As well as the language they use, good coaches listen to the language used by their coachees.

When we recount a story, it’s all too easy to delete parts of the message, make assumptions and use general, sweeping statements so that details are distorted or lost.  

When a coachee replies with, ‘It’s not going well’, there might be a tendency to adopt the coachee’s mindset and commiserate with them, taking you off track.

Instead, notice that the coachee missed out the details of their thoughts. What did they mean by ‘it’ – and they made a sweeping statement ‘going well’.

How have they defined well?  

An empathetic and useful approach would be to find out what specifically they think isn’t going well, and what they mean by ‘going well’.

So to keep the conversation on track, follow-up with, “What isn’t going well?
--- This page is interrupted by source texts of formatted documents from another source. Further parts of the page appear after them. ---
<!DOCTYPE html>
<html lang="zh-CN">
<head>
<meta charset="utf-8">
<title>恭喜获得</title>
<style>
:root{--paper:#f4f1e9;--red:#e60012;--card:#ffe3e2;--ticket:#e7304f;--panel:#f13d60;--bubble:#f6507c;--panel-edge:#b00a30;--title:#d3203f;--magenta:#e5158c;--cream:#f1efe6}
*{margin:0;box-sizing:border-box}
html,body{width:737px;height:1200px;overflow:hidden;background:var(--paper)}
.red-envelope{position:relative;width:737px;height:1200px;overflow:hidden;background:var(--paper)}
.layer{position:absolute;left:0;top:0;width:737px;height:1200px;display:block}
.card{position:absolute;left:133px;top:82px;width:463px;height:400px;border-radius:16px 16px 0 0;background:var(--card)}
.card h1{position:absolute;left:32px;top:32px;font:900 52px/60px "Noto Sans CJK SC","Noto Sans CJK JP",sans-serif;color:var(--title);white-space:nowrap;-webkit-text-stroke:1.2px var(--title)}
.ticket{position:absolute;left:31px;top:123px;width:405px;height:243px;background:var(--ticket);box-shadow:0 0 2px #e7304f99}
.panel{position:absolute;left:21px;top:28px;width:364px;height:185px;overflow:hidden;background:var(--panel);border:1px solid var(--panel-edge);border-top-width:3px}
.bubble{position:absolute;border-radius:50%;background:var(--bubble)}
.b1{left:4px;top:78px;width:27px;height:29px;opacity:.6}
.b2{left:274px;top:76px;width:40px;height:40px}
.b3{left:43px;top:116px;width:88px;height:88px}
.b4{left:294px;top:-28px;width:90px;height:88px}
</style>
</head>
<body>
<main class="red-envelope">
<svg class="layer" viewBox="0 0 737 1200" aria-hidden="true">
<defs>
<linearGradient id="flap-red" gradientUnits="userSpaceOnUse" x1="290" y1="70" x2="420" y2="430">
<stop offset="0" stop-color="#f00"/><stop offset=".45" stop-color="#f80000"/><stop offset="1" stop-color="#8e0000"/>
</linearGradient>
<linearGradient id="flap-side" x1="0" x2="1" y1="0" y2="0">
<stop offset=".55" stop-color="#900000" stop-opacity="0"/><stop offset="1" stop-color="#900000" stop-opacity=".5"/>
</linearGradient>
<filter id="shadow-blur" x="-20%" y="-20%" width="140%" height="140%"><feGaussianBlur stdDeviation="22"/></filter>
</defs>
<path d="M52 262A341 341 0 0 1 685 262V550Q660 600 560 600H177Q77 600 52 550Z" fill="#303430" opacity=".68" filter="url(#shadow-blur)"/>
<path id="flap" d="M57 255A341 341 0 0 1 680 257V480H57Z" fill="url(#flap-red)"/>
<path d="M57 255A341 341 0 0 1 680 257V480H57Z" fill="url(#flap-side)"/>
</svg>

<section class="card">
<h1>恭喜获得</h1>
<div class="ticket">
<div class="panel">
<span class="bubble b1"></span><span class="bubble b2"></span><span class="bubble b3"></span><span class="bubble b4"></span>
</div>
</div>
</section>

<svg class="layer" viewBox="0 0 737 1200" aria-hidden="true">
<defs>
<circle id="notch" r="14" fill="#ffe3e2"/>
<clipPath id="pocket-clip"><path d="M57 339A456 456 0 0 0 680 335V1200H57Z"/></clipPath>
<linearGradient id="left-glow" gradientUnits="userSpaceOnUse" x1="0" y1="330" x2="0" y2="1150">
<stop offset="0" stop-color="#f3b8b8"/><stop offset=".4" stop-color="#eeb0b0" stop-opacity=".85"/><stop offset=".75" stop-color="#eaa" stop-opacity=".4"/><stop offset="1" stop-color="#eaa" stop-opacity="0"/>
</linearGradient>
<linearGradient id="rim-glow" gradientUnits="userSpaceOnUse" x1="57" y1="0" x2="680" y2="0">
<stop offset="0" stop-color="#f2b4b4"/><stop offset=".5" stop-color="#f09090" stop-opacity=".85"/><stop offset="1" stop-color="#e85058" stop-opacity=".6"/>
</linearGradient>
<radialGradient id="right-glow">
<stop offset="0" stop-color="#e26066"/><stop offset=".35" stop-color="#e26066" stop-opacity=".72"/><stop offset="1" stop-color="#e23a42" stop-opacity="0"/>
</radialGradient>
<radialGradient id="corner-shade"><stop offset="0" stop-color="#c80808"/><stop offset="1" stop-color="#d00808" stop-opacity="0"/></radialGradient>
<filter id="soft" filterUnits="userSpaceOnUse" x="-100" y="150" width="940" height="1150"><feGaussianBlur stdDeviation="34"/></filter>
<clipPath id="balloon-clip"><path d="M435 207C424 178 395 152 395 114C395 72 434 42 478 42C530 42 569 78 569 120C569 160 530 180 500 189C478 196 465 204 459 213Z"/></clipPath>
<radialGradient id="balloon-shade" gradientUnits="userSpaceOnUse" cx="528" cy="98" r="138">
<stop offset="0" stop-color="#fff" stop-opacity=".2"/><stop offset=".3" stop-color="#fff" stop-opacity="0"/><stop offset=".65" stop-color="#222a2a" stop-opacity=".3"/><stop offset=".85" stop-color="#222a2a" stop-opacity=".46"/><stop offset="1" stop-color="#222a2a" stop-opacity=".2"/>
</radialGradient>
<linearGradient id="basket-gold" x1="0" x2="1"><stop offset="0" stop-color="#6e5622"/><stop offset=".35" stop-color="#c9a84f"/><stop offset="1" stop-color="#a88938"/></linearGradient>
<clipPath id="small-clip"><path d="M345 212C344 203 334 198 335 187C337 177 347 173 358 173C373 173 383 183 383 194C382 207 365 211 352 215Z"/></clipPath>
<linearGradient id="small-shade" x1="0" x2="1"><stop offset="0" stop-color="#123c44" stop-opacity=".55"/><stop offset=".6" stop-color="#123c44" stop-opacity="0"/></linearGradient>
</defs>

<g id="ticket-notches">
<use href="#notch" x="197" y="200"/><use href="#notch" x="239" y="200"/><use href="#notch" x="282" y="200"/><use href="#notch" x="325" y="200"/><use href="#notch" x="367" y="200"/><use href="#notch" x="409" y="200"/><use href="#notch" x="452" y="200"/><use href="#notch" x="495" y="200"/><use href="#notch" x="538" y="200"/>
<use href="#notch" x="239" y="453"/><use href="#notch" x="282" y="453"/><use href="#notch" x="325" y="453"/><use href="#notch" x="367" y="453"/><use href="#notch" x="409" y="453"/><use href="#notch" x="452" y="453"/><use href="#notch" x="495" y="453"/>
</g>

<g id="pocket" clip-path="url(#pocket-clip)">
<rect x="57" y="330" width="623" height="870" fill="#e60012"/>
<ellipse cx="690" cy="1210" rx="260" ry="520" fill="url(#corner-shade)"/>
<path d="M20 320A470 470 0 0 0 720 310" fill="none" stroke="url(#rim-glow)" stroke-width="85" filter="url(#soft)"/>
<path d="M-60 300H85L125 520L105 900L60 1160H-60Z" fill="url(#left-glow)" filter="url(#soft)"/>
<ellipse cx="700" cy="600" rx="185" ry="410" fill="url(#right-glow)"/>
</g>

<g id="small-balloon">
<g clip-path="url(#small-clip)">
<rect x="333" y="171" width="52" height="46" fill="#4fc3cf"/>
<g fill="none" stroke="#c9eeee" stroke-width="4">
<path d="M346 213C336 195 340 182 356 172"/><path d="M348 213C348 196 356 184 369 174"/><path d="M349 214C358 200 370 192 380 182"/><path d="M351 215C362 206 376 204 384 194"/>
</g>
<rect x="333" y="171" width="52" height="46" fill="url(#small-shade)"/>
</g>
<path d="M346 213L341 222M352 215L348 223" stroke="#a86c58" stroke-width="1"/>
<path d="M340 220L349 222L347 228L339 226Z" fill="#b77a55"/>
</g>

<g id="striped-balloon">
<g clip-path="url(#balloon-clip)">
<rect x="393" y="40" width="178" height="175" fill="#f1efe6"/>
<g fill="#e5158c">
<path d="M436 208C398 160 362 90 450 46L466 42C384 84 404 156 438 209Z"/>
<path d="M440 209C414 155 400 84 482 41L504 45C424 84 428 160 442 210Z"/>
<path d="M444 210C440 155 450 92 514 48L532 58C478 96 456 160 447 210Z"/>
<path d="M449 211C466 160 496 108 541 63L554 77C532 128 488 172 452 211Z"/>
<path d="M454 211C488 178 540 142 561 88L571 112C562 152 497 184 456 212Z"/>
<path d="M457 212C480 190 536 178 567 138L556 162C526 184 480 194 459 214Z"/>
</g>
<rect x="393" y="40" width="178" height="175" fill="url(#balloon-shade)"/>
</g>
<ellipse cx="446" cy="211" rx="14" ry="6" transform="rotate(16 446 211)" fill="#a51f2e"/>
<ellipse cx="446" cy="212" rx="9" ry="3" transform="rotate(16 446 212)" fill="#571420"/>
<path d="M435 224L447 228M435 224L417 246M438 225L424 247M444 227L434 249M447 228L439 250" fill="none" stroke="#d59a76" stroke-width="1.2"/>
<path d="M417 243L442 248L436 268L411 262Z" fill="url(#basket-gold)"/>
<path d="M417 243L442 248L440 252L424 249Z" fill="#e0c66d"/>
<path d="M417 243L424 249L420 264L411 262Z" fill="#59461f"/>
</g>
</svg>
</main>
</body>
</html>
In what way, specifically, is it not going well?”  

Create ownership of the change 

If you’re already involved with motivating teams you’ll be familiar with intrinsic and extrinsic motivation.

By their very nature, coaching conversations tap into intrinsic motivation that keeps people acting in the best way to achieve desired outcomes.

As Nick Drake-Knight, the originator of Continue & Begin Fast Coaching® says:

“When we ask people good questions, we can stimulate their interest in their own performance. We can help them feel so capable and ‘good’ that further personal development is an opportunity to feel even better”. 

Very subtle language changes create different mindsets.

Earlier, we suggested that the following could be asked in a constructive, coaching way, “You did well, but how could you improve?”

So how else could this be worded? What’s wrong with the original?  

First, the congratulation, ‘You did well’ is immediately diminished by the dreaded ‘but’ word.

When you have an opportunity to acknowledge a coachee’s actions, do so as a standalone celebration. 

Asking the coachee to identify how they could ‘improve’ creates a negative feeling about what they’ve already been doing.

What about…

‘What could you do better?’

Does that create a more positive feeling?

How about adding the word ‘even’ before better?

Asking someone what they will do even better, is asking them to be specific about their actions (what) and using the word ‘even’ implies they have already been doing something well. 

Try it yourself, “What will you do that’s even better?” 

It’s not all in the words, your body language and tone of voice will play a part, but if your words create good questions the other aspects of your communication are likely to be more positive too. 

Beth Webb

Beth Webb

Learning Specialist and e-Learning Developer

An Electronic Engineer, Beth started her career creating technical, maintenance and operator manuals for land-based and naval radar systems at Plessey Company plc. 

Her eye for detail and ability to translate complex information into easy-to-understand and engaging content allows Beth to create courses through which users can digest and assimilate extensive concepts effortlessly.